Megan M. Lawson
Companies facing the emotionally-charged world of employment litigation trust Megan to protect their reputation as much as their bottom line.
To resolve claims of discrimination, harassment or retaliation, Megan first conducts a meticulous analysis of each case’s legal and business elements. She then draws upon her keen emotional intelligence to transform a complex collection of facts into a compelling story that resonates with judges and juries alike.
Megan demonstrated her ability to dismantle a plaintiff’s case in the landmark gender discrimination Pao v. Kleiner Perkins case. As a junior associate, Megan analyzed thousands of documents during discovery, assisted with preparing witnesses for depositions and trial, and managed the evidence used at trial. Despite intense public scrutiny and a sympathetic plaintiff, the team convinced the jury to sympathize with her client’s perspective and secure a complete defense verdict. In recognition of the landmark victory, Megan and the team won the 2016 California Lawyer Attorneys of the Year Award. Megan’s extraordinary attention to detail again proved valuable when she helped Twitter defeat Class Certification in a gender discrimination case in 2018. In addition to serving as the case manager, Megan worked on the opposition motion, deposed putative class members, prepared Orrick partners to depose the opposition’s expert, worked with Orrick’s experts and handled several key motions and declarations.
Megan also helps her clients avoid litigation by counseling companies on a variety of pre-litigation employment issues and legislation.
In addition to her employment practice, Megan devotes her time to the community through pro bono and diversity initiatives. She recently conducted a pro bono administrative hearing, which included the preparation of an opening statement, witness examinations, and cross-examination of the opposing side. And in 2018, she was re-elected to her second term as President of the Black Woman Lawyers Association of Northern California.
Posts by: Megan Lawson
What many were hoping would bring clarity to California’s Fair Pay Act, further left employers in the dark on how to interpret the Act.

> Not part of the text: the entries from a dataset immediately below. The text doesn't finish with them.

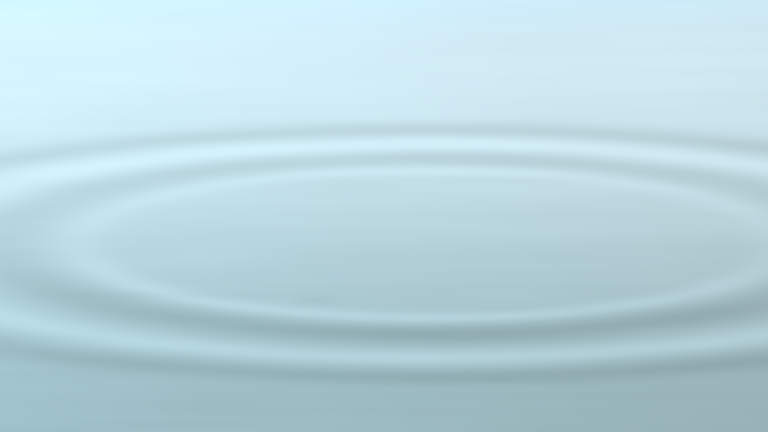
Write a Shadertoy shader that draws this texture.

```glsl
// Soft elliptical ripples spreading over a pale blue water surface.

float hash(vec2 p) {
    vec3 q = fract(vec3(p.xyx) * 0.1031);
    q += dot(q, q.yzx + 33.33);
    return fract((q.x + q.y) * q.z);
}

float valueNoise(vec2 p) {
    vec2 cell = floor(p), f = fract(p);
    f = f * f * (3.0 - 2.0 * f);
    float low = mix(hash(cell), hash(cell + vec2(1, 0)), f.x);
    float high = mix(hash(cell + vec2(0, 1)), hash(cell + vec2(1, 1)), f.x);
    return mix(low, high, f.y);
}

// Gaussian crest along a flattened circle; farGain and nearGain set its
// strength above and below the centre, and it weakens toward the sides.
float ripple(vec2 p, float centerY, float radius, float width, float farGain, float nearGain) {
    vec2 d = p - vec2(0.995, centerY);
    d.x /= 4.0 + 4.5 * radius;
    float offset = (length(d) - radius) / width;
    float side = clamp(d.y / radius, -1.0, 1.0);
    float gain = mix(nearGain, farGain, smoothstep(-0.5, 0.5, side));
    return gain * mix(0.45, 1.0, abs(side)) * exp(-offset * offset);
}

void mainImage(out vec4 fragColor, in vec2 fragCoord) {
    vec2 uv = fragCoord / iResolution.xy;
    vec2 p = fragCoord / iResolution.y;

    // Bright distance falling to a grey-blue foreground, cooler on the left
    float depth = smoothstep(0.1, 1.0, 1.0 - uv.y);
    vec3 color = mix(vec3(0.83, 0.94, 0.98), vec3(0.61, 0.73, 0.76), depth);
    color += vec3(0.03, 0.06, 0.07) * (0.45 - uv.x);
    color += vec3(-0.01, 0.01, 0.025) * smoothstep(0.9, 1.0, uv.y);

    // Alternating crests and troughs from the inside out
    float wave = ripple(p, 0.435, 0.171, 0.013, 0.035, 0.060);
    wave += ripple(p, 0.431, 0.204, 0.022, -0.060, -0.078);
    wave += ripple(p, 0.418, 0.246, 0.020, 0.052, 0.080);
    wave += ripple(p, 0.413, 0.286, 0.019, -0.070, -0.055);

    // Faint horizontal streaks and a small dull patch
    wave += 0.012 * (valueNoise(p * vec2(2.5, 60.0)) - 0.5);
    wave += 0.010 * (valueNoise(p * vec2(4.0, 22.0) + 17.0) - 0.5);
    vec2 patchOffset = (p - vec2(0.73, 0.305)) / vec2(0.045, 0.012);
    wave -= 0.02 * exp(-dot(patchOffset, patchOffset));

    color += wave * vec3(0.92, 1.0, 1.06);
    fragColor = vec4(clamp(color, 0.0, 1.0), 1.0);
}
```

On April 29, 2015, Plaintiff Lynne Coates filed a class action lawsuit against Farmers alleging gender discrimination claims under Title VII and California’s Fair Employment and Housing Act, as well as violations of the federal and California equal pay acts and California’s Private Attorneys General Act. Coates claimed that Farmers systematically discriminated against female attorney employees and that its “common compensation and promotion policies and practices resulted in lower pay and unequal promotions for female attorneys.”
From coast to coast, as the calendar turned to 2016, a host of new employment laws became effective. States and local government are imposing broad obligations on employers well above what federal law requires. This patchwork of legal requirements will continue to bedevil employers. As you begin implementing your resolutions for 2016, here’s our take on the major changes that went into effect across the nation last week: